* _What you are asked to do_: Keep the pictures out, please, and set down every record exactly.

* _Data for the task_:
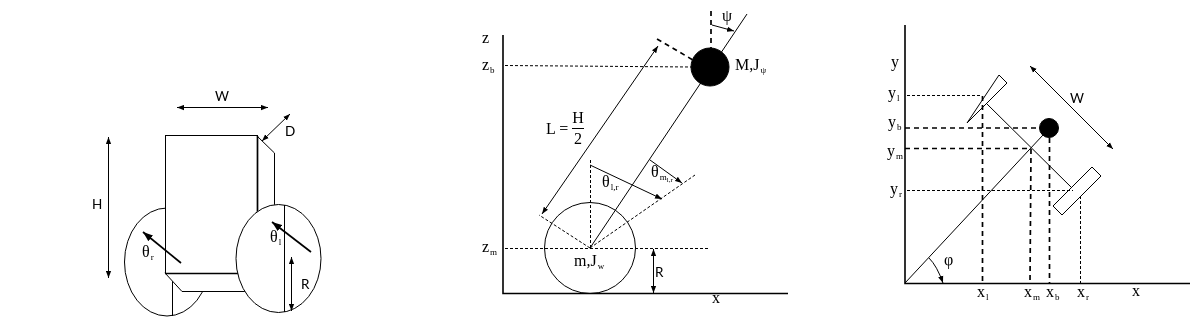
<!DOCTYPE html>
<html lang="en">
<head>
<meta charset="utf-8">
<title>Two-wheeled inverted pendulum: front, side and plan view</title>
<style>
:root { --ink: #000; --paper: #fff; }
* { box-sizing: border-box; }
body { margin: 0; background: var(--paper); color: var(--ink); }
.views { display: grid; grid-template-columns: 400px 430px 370px; width: 1200px; height: 329px; overflow: hidden; }
.view { position: relative; margin: 0; height: 329px; --start: 0px; }
.side { --start: 400px; }
.plan { --start: 830px; }
.drawing { display: block; width: 100%; height: 329px; fill: none; stroke: var(--ink); stroke-width: 1; }
.body { fill: var(--paper); }
.wheel { fill: var(--paper); }
.mass { fill: var(--ink); }
.axis { stroke-width: 1.6; }
.heavy { stroke-width: 1.7; }
.thin-dash { stroke-dasharray: 3 2; }
.bold-dash { stroke-width: 1.7; stroke-dasharray: 5 4; }
.arrow { marker-end: url(#arrowhead); }
.span { marker-start: url(#arrowhead); marker-end: url(#arrowhead); }
.turn { stroke-width: 1.7; marker-end: url(#arrowhead-large); }
.label { position: absolute; left: calc(var(--x) * 1px - var(--start)); top: calc(var(--base) * 1px - 15px); font: 16px/20px "Liberation Serif", serif; white-space: nowrap; }
.size { font: 13.5px/20px Lato, sans-serif; }
.label sub { font-size: 9px; line-height: 0; vertical-align: -3px; margin-left: 1px; }
.label sub sub { font-size: 7px; vertical-align: -2px; margin-left: 0; }
.formula { display: flex; align-items: center; gap: 4px; top: calc(var(--base) * 1px - 25px); }
.fraction { display: grid; text-align: center; }
.fraction span { line-height: 20px; }
.fraction span + span { border-top: 1px solid var(--ink); }
</style>
</head>
<body>
<main class="views">

<figure class="view front">
<svg class="drawing" viewBox="0 0 400 329" aria-hidden="true">
  <defs>
    <marker id="arrowhead" viewBox="0 0 8 6" refX="8" refY="3" markerWidth="7" markerHeight="6" markerUnits="userSpaceOnUse" orient="auto-start-reverse"><path d="M0 0L8 3L0 6Z" fill="#000" stroke="none"/></marker>
    <marker id="arrowhead-large" viewBox="0 0 8 6" refX="8" refY="3" markerWidth="10" markerHeight="8" markerUnits="userSpaceOnUse" orient="auto-start-reverse"><path d="M0 0L8 3L0 6Z" fill="#000" stroke="none"/></marker>
  </defs>
  <ellipse class="wheel" cx="167" cy="262" rx="42.5" ry="54"/>
  <line x1="172.5" y1="281" x2="172.5" y2="316"/>
  <path class="body" d="M165 273L182 291.5H274.5V153L257 136Z"/>
  <rect class="body" x="165.5" y="135.5" width="92" height="138"/>
  <path class="heavy" d="M257.5 136V273.5H165"/>
  <ellipse class="wheel" cx="278.5" cy="258.5" rx="42.5" ry="54"/>
  <line x1="284.5" y1="205" x2="284.5" y2="312"/>
  <line class="span" x1="177" y1="107.5" x2="268" y2="107.5"/>
  <line class="span" x1="262" y1="141" x2="290" y2="114"/>
  <line class="span" x1="108.5" y1="137" x2="108.5" y2="278"/>
  <line class="span" x1="291.5" y1="257" x2="291.5" y2="311"/>
  <line class="turn" x1="181" y1="263" x2="143" y2="232"/>
  <line class="turn" x1="311" y1="252" x2="272" y2="222"/>
</svg>
<span class="label size" style="--x:215;--base:101">W</span>
<span class="label size" style="--x:285;--base:136">D</span>
<span class="label size" style="--x:92;--base:209">H</span>
<span class="label" style="--x:142;--base:257">θ<sub>r</sub></span>
<span class="label" style="--x:270;--base:242">θ<sub>l</sub></span>
<span class="label size" style="--x:301;--base:289">R</span>
</figure>

<figure class="view side">
<svg class="drawing" viewBox="400 0 430 329" aria-hidden="true">
  <path class="axis" d="M503 35V293.5H788"/>
  <circle cx="590" cy="248" r="45.5"/>
  <g class="thin-dash">
    <line x1="505" y1="65.5" x2="691" y2="67"/>
    <line x1="505" y1="248.5" x2="708" y2="248.5"/>
    <line x1="590.5" y1="248" x2="590.5" y2="159"/>
    <line x1="590" y1="248" x2="539" y2="215"/>
    <line x1="590" y1="248" x2="695" y2="175"/>
  </g>
  <g class="bold-dash">
    <line x1="657" y1="39" x2="693" y2="60"/>
    <line x1="711" y1="11" x2="711" y2="48"/>
  </g>
  <line x1="590" y1="248" x2="747" y2="14"/>
  <circle class="mass" cx="710" cy="67" r="19"/>
  <line class="span" x1="542" y1="214" x2="658" y2="46"/>
  <line class="span" x1="653.5" y1="249" x2="653.5" y2="293"/>
  <line class="arrow" x1="590" y1="165" x2="662" y2="199"/>
  <line class="arrow" x1="650" y1="160" x2="682" y2="183"/>
  <line class="arrow" x1="712" y1="25" x2="734" y2="31"/>
</svg>
<span class="label" style="--x:482;--base:43">z</span>
<span class="label" style="--x:482;--base:70">z<sub>b</sub></span>
<span class="label" style="--x:482;--base:252">z<sub>m</sub></span>
<span class="label" style="--x:722;--base:21">ψ</span>
<span class="label" style="--x:735;--base:70">M,J<sub>ψ</sub></span>
<span class="label formula" style="--x:546;--base:133">L = <span class="fraction"><span>H</span><span>2</span></span></span>
<span class="label" style="--x:602;--base:187">θ<sub>l,r</sub></span>
<span class="label" style="--x:651;--base:177">θ<sub>m<sub>l,r</sub></sub></span>
<span class="label" style="--x:574;--base:266">m,J<sub>w</sub></span>
<span class="label size" style="--x:655;--base:277">R</span>
<span class="label" style="--x:712;--base:303">x</span>
</figure>

<figure class="view plan">
<svg class="drawing" viewBox="830 0 370 329" aria-hidden="true">
  <path class="axis" d="M905 25V283.5H1190"/>
  <g class="thin-dash">
    <line x1="907" y1="95.5" x2="982" y2="95.5"/>
    <line x1="907" y1="190.5" x2="1073" y2="190.5"/>
    <line x1="1080.5" y1="196" x2="1080.5" y2="283"/>
  </g>
  <g class="bold-dash">
    <line x1="905" y1="128" x2="1040" y2="128"/>
    <line x1="905" y1="148.5" x2="1031" y2="148.5"/>
    <line x1="982.5" y1="96" x2="982.5" y2="283"/>
    <line x1="1031" y1="149" x2="1030" y2="283"/>
    <line x1="1049.5" y1="138" x2="1049.5" y2="283"/>
  </g>
  <line x1="905" y1="283" x2="1043" y2="135"/>
  <line x1="987" y1="104" x2="1072" y2="188"/>
  <polygon points="967,123 999,75 1007,83"/>
  <polygon points="1053,206 1092,167 1101,176 1062,215"/>
  <circle class="mass" cx="1049" cy="128" r="9.5"/>
  <line class="span" x1="1030" y1="66" x2="1113" y2="149"/>
  <path class="arrow" d="M929 258Q937 266 943 283"/>
</svg>
<span class="label" style="--x:891;--base:67">y</span>
<span class="label" style="--x:888;--base:98">y<sub>l</sub></span>
<span class="label" style="--x:888;--base:127">y<sub>b</sub></span>
<span class="label" style="--x:887;--base:156">y<sub>m</sub></span>
<span class="label" style="--x:890;--base:194">y<sub>r</sub></span>
<span class="label size" style="--x:1070;--base:103">W</span>
<span class="label" style="--x:944;--base:265">φ</span>
<span class="label" style="--x:977;--base:297">x<sub>l</sub></span>
<span class="label" style="--x:1024;--base:297">x<sub>m</sub></span>
<span class="label" style="--x:1046;--base:297">x<sub>b</sub></span>
<span class="label" style="--x:1077;--base:297">x<sub>r</sub></span>
<span class="label" style="--x:1132;--base:296">x</span>
</figure>

</main>
</body>
</html>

* _Response area_:
<!DOCTYPE html>
<html lang="en">
<head>
<meta charset="utf-8">
<title>Two-wheeled inverted pendulum: front, side and plan view</title>
<style>
:root { --ink: #000; --paper: #fff; }
* { box-sizing: border-box; }
body { margin: 0; background: var(--paper); color: var(--ink); }
.views { display: grid; grid-template-columns: 400px 430px 370px; width: 1200px; height: 329px; overflow: hidden; }
.view { position: relative; margin: 0; height: 329px; --start: 0px; }
.side { --start: 400px; }
.plan { --start: 830px; }
.drawing { display: block; width: 100%; height: 329px; fill: none; stroke: var(--ink); stroke-width: 1; }
.body { fill: var(--paper); }
.wheel { fill: var(--paper); }
.mass { fill: var(--ink); }
.axis { stroke-width: 1.6; }
.heavy { stroke-width: 1.7; }
.thin-dash { stroke-dasharray: 3 2; }
.bold-dash { stroke-width: 1.7; stroke-dasharray: 5 4; }
.arrow { marker-end: url(#arrowhead); }
.span { marker-start: url(#arrowhead); marker-end: url(#arrowhead); }
.turn { stroke-width: 1.7; marker-end: url(#arrowhead-large); }
.label { position: absolute; left: calc(var(--x) * 1px - var(--start)); top: calc(var(--base) * 1px - 15px); font: 16px/20px "Liberation Serif", serif; white-space: nowrap; }
.size { font: 13.5px/20px Lato, sans-serif; }
.label sub { font-size: 9px; line-height: 0; vertical-align: -3px; margin-left: 1px; }
.label sub sub { font-size: 7px; vertical-align: -2px; margin-left: 0; }
.formula { display: flex; align-items: center; gap: 4px; top: calc(var(--base) * 1px - 25px); }
.fraction { display: grid; text-align: center; }
.fraction span { line-height: 20px; }
.fraction span + span { border-top: 1px solid var(--ink); }
</style>
</head>
<body>
<main class="views">

<figure class="view front">
<svg class="drawing" viewBox="0 0 400 329" aria-hidden="true">
  <defs>
    <marker id="arrowhead" viewBox="0 0 8 6" refX="8" refY="3" markerWidth="7" markerHeight="6" markerUnits="userSpaceOnUse" orient="auto-start-reverse"><path d="M0 0L8 3L0 6Z" fill="#000" stroke="none"/></marker>
    <marker id="arrowhead-large" viewBox="0 0 8 6" refX="8" refY="3" markerWidth="10" markerHeight="8" markerUnits="userSpaceOnUse" orient="auto-start-reverse"><path d="M0 0L8 3L0 6Z" fill="#000" stroke="none"/></marker>
  </defs>
  <ellipse class="wheel" cx="167" cy="262" rx="42.5" ry="54"/>
  <line x1="172.5" y1="281" x2="172.5" y2="316"/>
  <path class="body" d="M165 273L182 291.5H274.5V153L257 136Z"/>
  <rect class="body" x="165.5" y="135.5" width="92" height="138"/>
  <path class="heavy" d="M257.5 136V273.5H165"/>
  <ellipse class="wheel" cx="278.5" cy="258.5" rx="42.5" ry="54"/>
  <line x1="284.5" y1="205" x2="284.5" y2="312"/>
  <line class="span" x1="177" y1="107.5" x2="268" y2="107.5"/>
  <line class="span" x1="262" y1="141" x2="290" y2="114"/>
  <line class="span" x1="108.5" y1="137" x2="108.5" y2="278"/>
  <line class="span" x1="291.5" y1="257" x2="291.5" y2="311"/>
  <line class="turn" x1="181" y1="263" x2="143" y2="232"/>
  <line class="turn" x1="311" y1="252" x2="272" y2="222"/>
</svg>
<span class="label size" style="--x:215;--base:101">W</span>
<span class="label size" style="--x:285;--base:136">D</span>
<span class="label size" style="--x:92;--base:209">H</span>
<span class="label" style="--x:142;--base:257">θ<sub>r</sub></span>
<span class="label" style="--x:270;--base:242">θ<sub>l</sub></span>
<span class="label size" style="--x:301;--base:289">R</span>
</figure>

<figure class="view side">
<svg class="drawing" viewBox="400 0 430 329" aria-hidden="true">
  <path class="axis" d="M503 35V293.5H788"/>
  <circle cx="590" cy="248" r="45.5"/>
  <g class="thin-dash">
    <line x1="505" y1="65.5" x2="691" y2="67"/>
    <line x1="505" y1="248.5" x2="708" y2="248.5"/>
    <line x1="590.5" y1="248" x2="590.5" y2="159"/>
    <line x1="590" y1="248" x2="539" y2="215"/>
    <line x1="590" y1="248" x2="695" y2="175"/>
  </g>
  <g class="bold-dash">
    <line x1="657" y1="39" x2="693" y2="60"/>
    <line x1="711" y1="11" x2="711" y2="48"/>
  </g>
  <line x1="590" y1="248" x2="747" y2="14"/>
  <circle class="mass" cx="710" cy="67" r="19"/>
  <line class="span" x1="542" y1="214" x2="658" y2="46"/>
  <line class="span" x1="653.5" y1="249" x2="653.5" y2="293"/>
  <line class="arrow" x1="590" y1="165" x2="662" y2="199"/>
  <line class="arrow" x1="650" y1="160" x2="682" y2="183"/>
  <line class="arrow" x1="712" y1="25" x2="734" y2="31"/>
</svg>
<span class="label" style="--x:482;--base:43">z</span>
<span class="label" style="--x:482;--base:70">z<sub>b</sub></span>
<span class="label" style="--x:482;--base:252">z<sub>m</sub></span>
<span class="label" style="--x:722;--base:21">ψ</span>
<span class="label" style="--x:735;--base:70">M,J<sub>ψ</sub></span>
<span class="label formula" style="--x:546;--base:133">L = <span class="fraction"><span>H</span><span>2</span></span></span>
<span class="label" style="--x:602;--base:187">θ<sub>l,r</sub></span>
<span class="label" style="--x:651;--base:177">θ<sub>m<sub>l,r</sub></sub></span>
<span class="label" style="--x:574;--base:266">m,J<sub>w</sub></span>
<span class="label size" style="--x:655;--base:277">R</span>
<span class="label" style="--x:712;--base:303">x</span>
</figure>

<figure class="view plan">
<svg class="drawing" viewBox="830 0 370 329" aria-hidden="true">
  <path class="axis" d="M905 25V283.5H1190"/>
  <g class="thin-dash">
    <line x1="907" y1="95.5" x2="982" y2="95.5"/>
    <line x1="907" y1="190.5" x2="1073" y2="190.5"/>
    <line x1="1080.5" y1="196" x2="1080.5" y2="283"/>
  </g>
  <g class="bold-dash">
    <line x1="905" y1="128" x2="1040" y2="128"/>
    <line x1="905" y1="148.5" x2="1031" y2="148.5"/>
    <line x1="982.5" y1="96" x2="982.5" y2="283"/>
    <line x1="1031" y1="149" x2="1030" y2="283"/>
    <line x1="1049.5" y1="138" x2="1049.5" y2="283"/>
  </g>
  <line x1="905" y1="283" x2="1043" y2="135"/>
  <line x1="987" y1="104" x2="1072" y2="188"/>
  <polygon points="967,123 999,75 1007,83"/>
  <polygon points="1053,206 1092,167 1101,176 1062,215"/>
  <circle class="mass" cx="1049" cy="128" r="9.5"/>
  <line class="span" x1="1030" y1="66" x2="1113" y2="149"/>
  <path class="arrow" d="M929 258Q937 266 943 283"/>
</svg>
<span class="label" style="--x:891;--base:67">y</span>
<span class="label" style="--x:888;--base:98">y<sub>l</sub></span>
<span class="label" style="--x:888;--base:127">y<sub>b</sub></span>
<span class="label" style="--x:887;--base:156">y<sub>m</sub></span>
<span class="label" style="--x:890;--base:194">y<sub>r</sub></span>
<span class="label size" style="--x:1070;--base:103">W</span>
<span class="label" style="--x:944;--base:265">φ</span>
<span class="label" style="--x:977;--base:297">x<sub>l</sub></span>
<span class="label" style="--x:1024;--base:297">x<sub>m</sub></span>
<span class="label" style="--x:1046;--base:297">x<sub>b</sub></span>
<span class="label" style="--x:1077;--base:297">x<sub>r</sub></span>
<span class="label" style="--x:1132;--base:296">x</span>
</figure>

</main>
</body>
</html>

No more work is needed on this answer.